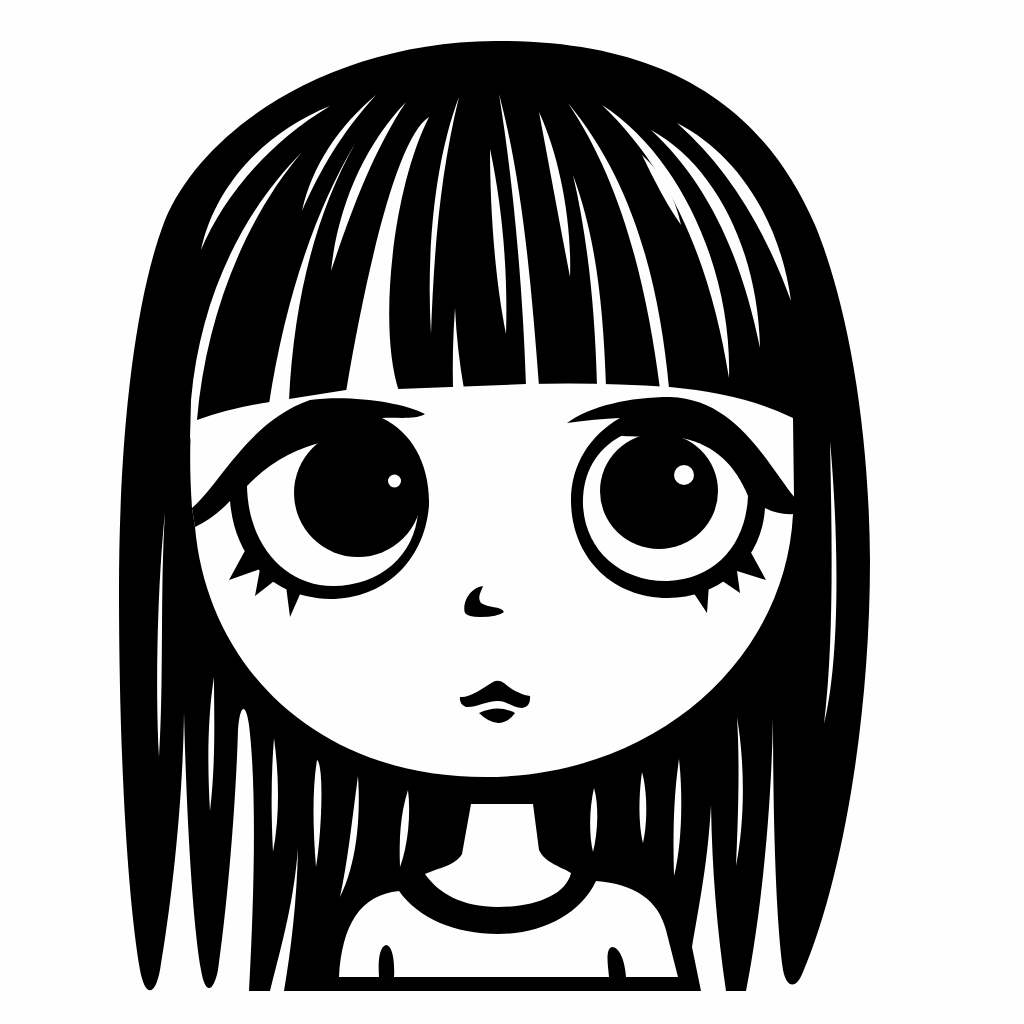
<!DOCTYPE html>
<html lang="en">
<head>
<meta charset="utf-8">
<title>Girl with a fringe</title>
<style>
:root { --ink: #000; --paper: #fefefe; }
html, body { margin: 0; width: 1024px; height: 1024px; overflow: hidden; background: var(--paper); }
svg { display: block; }
.ink { fill: var(--ink); }
.paper { fill: var(--paper); }
</style>
</head>
<body>
<svg width="1024" height="1024" viewBox="0 0 1024 1024" role="img" aria-label="Black and white drawing of a big-eyed girl with long hair and a fringe">
  <path id="hair" class="ink" d="M495 41C335 42 205 125 165 220C134 300 119 440 119 590C119 760 128 900 140 970C145 997 155 997 160 970C172 900 183 800 184 712C186 800 192 920 201 970C205 994 213 994 218 970C228 900 236 800 238 730C240 703 246 703 249 725C257 790 254 900 249 991H270C283 940 294 900 298 848C297 900 291 950 284 991H701L692 947C700 900 708 860 711 805C712 870 717 930 726 991H746C760 920 771 820 773 718C773 820 776 920 783 970C787 990 797 988 803 972C842 880 870 720 870 560C869 420 846 300 815 225C765 110 670 40 495 41Z"/>

  <path id="face" class="paper" d="M197 420Q230 408 270 402L346 390L398 389L526 384Q600 382 670 387Q745 394 793 418L794 498L793 514C786 660 655 777 485 777C315 777 207 665 195 527L192 508C188 450 191 410 197 376Z"/>

  <g id="fringe-partings" class="paper">
    <path d="M302 152C240 215 200 300 191 400L190 440L197 420C205 325 240 225 302 152Z"/>
    <path d="M356 142C315 210 285 300 269 404L289 400C294 300 315 215 356 142Z"/>
    <path d="M429 117C400 135 370 250 346 392L399 391C378 330 392 190 429 117Z"/>
    <path d="M455 308Q452 350 453 389H464Q457 350 455 308Z"/>
    <path d="M499 94C513 180 523 290 526 386H539C531 280 522 180 499 94Z"/>
    <path d="M573 175C588 240 595 310 597 386H606C603 300 595 235 573 175Z"/>
    <path d="M568 103C620 180 646 280 660 389L669 388C659 280 632 180 568 103Z"/>
  </g>

  <g id="hair-shine" class="paper">
    <path d="M330 106C265 132 215 185 201 250C222 200 265 145 330 106Z"/>
    <path d="M376 95C340 125 312 165 302 211C320 170 342 132 376 95Z"/>
    <path d="M406 102C365 145 338 205 331 271C350 215 371 155 406 102Z"/>
    <path d="M459 97C435 160 426 250 431 334C434 250 440 175 459 97Z"/>
    <path d="M490 149C490 210 495 280 506 334C508 270 502 205 490 149Z"/>
    <path d="M539 112C549 165 560 225 570 277C572 220 559 155 539 112Z"/>
    <path d="M602 105C670 170 710 260 729 378C732 270 680 155 602 105Z"/>
    <path d="M642 155C654 180 667 205 681 225C675 197 662 173 642 155Z"/>
    <path d="M651 130C705 180 740 250 760 348C758 250 715 165 651 130Z"/>
    <path d="M677 123C730 170 765 230 791 301C781 225 740 155 677 123Z"/>
    <path d="M165 512C158 580 155 680 159 757C164 680 160 590 165 512Z"/>
    <path d="M830 441C832 540 834 640 824 724C840 660 839 540 830 441Z"/>
    <path d="M214 677C208 715 207 760 210 811C216 760 214 715 214 677Z"/>
    <path d="M274 738C271 775 271 815 273 852C280 815 279 775 274 738Z"/>
    <path d="M317 760C312 790 313 830 316 867C322 830 324 765 317 760Z"/>
    <path d="M358 776C352 820 348 860 340 897C356 865 361 820 358 776Z"/>
    <path d="M408 790C400 815 399 840 400 867C408 845 411 815 408 790Z"/>
    <path d="M594 788C589 810 589 835 593 852C598 832 599 805 594 788Z"/>
    <path d="M642 772C638 800 639 828 643 843C648 820 647 790 642 772Z"/>
    <path d="M679 759C673 800 673 840 674 876C682 845 683 795 679 759Z"/>
    <path d="M737 717C740 765 738 820 736 866C745 820 745 765 737 717Z"/>
  </g>

  <g id="left-eye">
    <path class="ink" d="M192 508C220 484 249 421 310 400C350 395 401 402 425 414C415 420 397 417 382 418C412 432 430 465 429 505C425 560 385 599 330 599C275 597 235 562 230 501Q214 518 195 527Z"/>
    <path class="ink" d="M247 547L229 580L260 569L255 596L278 578L286 586L290 617L301 592Z"/>
    <path class="paper" d="M247 486Q280 451 328 441L418 512C415 555 380 586 333 586C285 586 248 545 247 486Z"/>
    <circle class="ink" cx="358" cy="493" r="64"/>
    <circle class="paper" cx="394.500" cy="481" r="6.500"/>
  </g>

  <g id="right-eye">
    <path class="ink" d="M567 423C590 406 630 397 670 397C735 399 765 460 795 498L794 514Q778 515 765 508C762 560 720 598 668 598C610 598 571 555 571 500C571 465 590 435 620 418Q595 419 567 423Z"/>
    <path class="ink" d="M749 549L766 580L737 571L740 593L718 578L709 584L707 613L693 592Z"/>
    <path class="paper" d="M621 436C595 450 582 475 583 505C585 550 620 582 668 581C715 579 746 545 748 496C735 465 715 445 682 438Z"/>
    <ellipse class="ink" cx="659" cy="491" rx="59" ry="58"/>
    <circle class="paper" cx="684" cy="475" r="10"/>
  </g>

  <path id="nose" class="ink" d="M483 586C470 588 462 602 465 613Q468 617 480 617Q498 617 504 612C501 606 488 608 481 603C477 597 481 592 483 586Z"/>

  <g id="mouth" class="ink">
    <path d="M460 697C470 698 483 688 493 682Q498 679 504 683C512 690 522 695 530 696Q531 707 522 708C513 708 507 701 498 701C486 701 475 708 466 707Q459 704 460 697Z"/>
    <path d="M479 713Q498 704 515 713Q508 723 498 723Q488 722 479 713Z"/>
  </g>

  <g id="body">
    <path class="paper" d="M471 804H533L539 850C545 863 562 867 571 873C566 895 535 907 498 907C462 907 438 893 425 874C438 868 455 866 462 854Z"/>
    <path class="paper" d="M339 977C342 925 360 895 399 891C418 918 455 934 498 934C541 934 580 915 596 881C635 884 658 900 666 930L678 977H626C625 960 619 947 612 947C605 949 608 965 609 977H394C395 960 392 945 386 945C379 947 378 962 379 977Z"/>
  </g>
</svg>
</body>
</html>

WHAT TO DO:
Leaving the pictures out, set down all of the data again exactly.

REPLY:
<!DOCTYPE html>
<html lang="en">
<head>
<meta charset="utf-8">
<title>Girl with a fringe</title>
<style>
:root { --ink: #000; --paper: #fefefe; }
html, body { margin: 0; width: 1024px; height: 1024px; overflow: hidden; background: var(--paper); }
svg { display: block; }
.ink { fill: var(--ink); }
.paper { fill: var(--paper); }
</style>
</head>
<body>
<svg width="1024" height="1024" viewBox="0 0 1024 1024" role="img" aria-label="Black and white drawing of a big-eyed girl with long hair and a fringe">
  <path id="hair" class="ink" d="M495 41C335 42 205 125 165 220C134 300 119 440 119 590C119 760 128 900 140 970C145 997 155 997 160 970C172 900 183 800 184 712C186 800 192 920 201 970C205 994 213 994 218 970C228 900 236 800 238 730C240 703 246 703 249 725C257 790 254 900 249 991H270C283 940 294 900 298 848C297 900 291 950 284 991H701L692 947C700 900 708 860 711 805C712 870 717 930 726 991H746C760 920 771 820 773 718C773 820 776 920 783 970C787 990 797 988 803 972C842 880 870 720 870 560C869 420 846 300 815 225C765 110 670 40 495 41Z"/>

  <path id="face" class="paper" d="M197 420Q230 408 270 402L346 390L398 389L526 384Q600 382 670 387Q745 394 793 418L794 498L793 514C786 660 655 777 485 777C315 777 207 665 195 527L192 508C188 450 191 410 197 376Z"/>

  <g id="fringe-partings" class="paper">
    <path d="M302 152C240 215 200 300 191 400L190 440L197 420C205 325 240 225 302 152Z"/>
    <path d="M356 142C315 210 285 300 269 404L289 400C294 300 315 215 356 142Z"/>
    <path d="M429 117C400 135 370 250 346 392L399 391C378 330 392 190 429 117Z"/>
    <path d="M455 308Q452 350 453 389H464Q457 350 455 308Z"/>
    <path d="M499 94C513 180 523 290 526 386H539C531 280 522 180 499 94Z"/>
    <path d="M573 175C588 240 595 310 597 386H606C603 300 595 235 573 175Z"/>
    <path d="M568 103C620 180 646 280 660 389L669 388C659 280 632 180 568 103Z"/>
  </g>

  <g id="hair-shine" class="paper">
    <path d="M330 106C265 132 215 185 201 250C222 200 265 145 330 106Z"/>
    <path d="M376 95C340 125 312 165 302 211C320 170 342 132 376 95Z"/>
    <path d="M406 102C365 145 338 205 331 271C350 215 371 155 406 102Z"/>
    <path d="M459 97C435 160 426 250 431 334C434 250 440 175 459 97Z"/>
    <path d="M490 149C490 210 495 280 506 334C508 270 502 205 490 149Z"/>
    <path d="M539 112C549 165 560 225 570 277C572 220 559 155 539 112Z"/>
    <path d="M602 105C670 170 710 260 729 378C732 270 680 155 602 105Z"/>
    <path d="M642 155C654 180 667 205 681 225C675 197 662 173 642 155Z"/>
    <path d="M651 130C705 180 740 250 760 348C758 250 715 165 651 130Z"/>
    <path d="M677 123C730 170 765 230 791 301C781 225 740 155 677 123Z"/>
    <path d="M165 512C158 580 155 680 159 757C164 680 160 590 165 512Z"/>
    <path d="M830 441C832 540 834 640 824 724C840 660 839 540 830 441Z"/>
    <path d="M214 677C208 715 207 760 210 811C216 760 214 715 214 677Z"/>
    <path d="M274 738C271 775 271 815 273 852C280 815 279 775 274 738Z"/>
    <path d="M317 760C312 790 313 830 316 867C322 830 324 765 317 760Z"/>
    <path d="M358 776C352 820 348 860 340 897C356 865 361 820 358 776Z"/>
    <path d="M408 790C400 815 399 840 400 867C408 845 411 815 408 790Z"/>
    <path d="M594 788C589 810 589 835 593 852C598 832 599 805 594 788Z"/>
    <path d="M642 772C638 800 639 828 643 843C648 820 647 790 642 772Z"/>
    <path d="M679 759C673 800 673 840 674 876C682 845 683 795 679 759Z"/>
    <path d="M737 717C740 765 738 820 736 866C745 820 745 765 737 717Z"/>
  </g>

  <g id="left-eye">
    <path class="ink" d="M192 508C220 484 249 421 310 400C350 395 401 402 425 414C415 420 397 417 382 418C412 432 430 465 429 505C425 560 385 599 330 599C275 597 235 562 230 501Q214 518 195 527Z"/>
    <path class="ink" d="M247 547L229 580L260 569L255 596L278 578L286 586L290 617L301 592Z"/>
    <path class="paper" d="M247 486Q280 451 328 441L418 512C415 555 380 586 333 586C285 586 248 545 247 486Z"/>
    <circle class="ink" cx="358" cy="493" r="64"/>
    <circle class="paper" cx="394.500" cy="481" r="6.500"/>
  </g>

  <g id="right-eye">
    <path class="ink" d="M567 423C590 406 630 397 670 397C735 399 765 460 795 498L794 514Q778 515 765 508C762 560 720 598 668 598C610 598 571 555 571 500C571 465 590 435 620 418Q595 419 567 423Z"/>
    <path class="ink" d="M749 549L766 580L737 571L740 593L718 578L709 584L707 613L693 592Z"/>
    <path class="paper" d="M621 436C595 450 582 475 583 505C585 550 620 582 668 581C715 579 746 545 748 496C735 465 715 445 682 438Z"/>
    <ellipse class="ink" cx="659" cy="491" rx="59" ry="58"/>
    <circle class="paper" cx="684" cy="475" r="10"/>
  </g>

  <path id="nose" class="ink" d="M483 586C470 588 462 602 465 613Q468 617 480 617Q498 617 504 612C501 606 488 608 481 603C477 597 481 592 483 586Z"/>

  <g id="mouth" class="ink">
    <path d="M460 697C470 698 483 688 493 682Q498 679 504 683C512 690 522 695 530 696Q531 707 522 708C513 708 507 701 498 701C486 701 475 708 466 707Q459 704 460 697Z"/>
    <path d="M479 713Q498 704 515 713Q508 723 498 723Q488 722 479 713Z"/>
  </g>

  <g id="body">
    <path class="paper" d="M471 804H533L539 850C545 863 562 867 571 873C566 895 535 907 498 907C462 907 438 893 425 874C438 868 455 866 462 854Z"/>
    <path class="paper" d="M339 977C342 925 360 895 399 891C418 918 455 934 498 934C541 934 580 915 596 881C635 884 658 900 666 930L678 977H626C625 960 619 947 612 947C605 949 608 965 609 977H394C395 960 392 945 386 945C379 947 378 962 379 977Z"/>
  </g>
</svg>
</body>
</html>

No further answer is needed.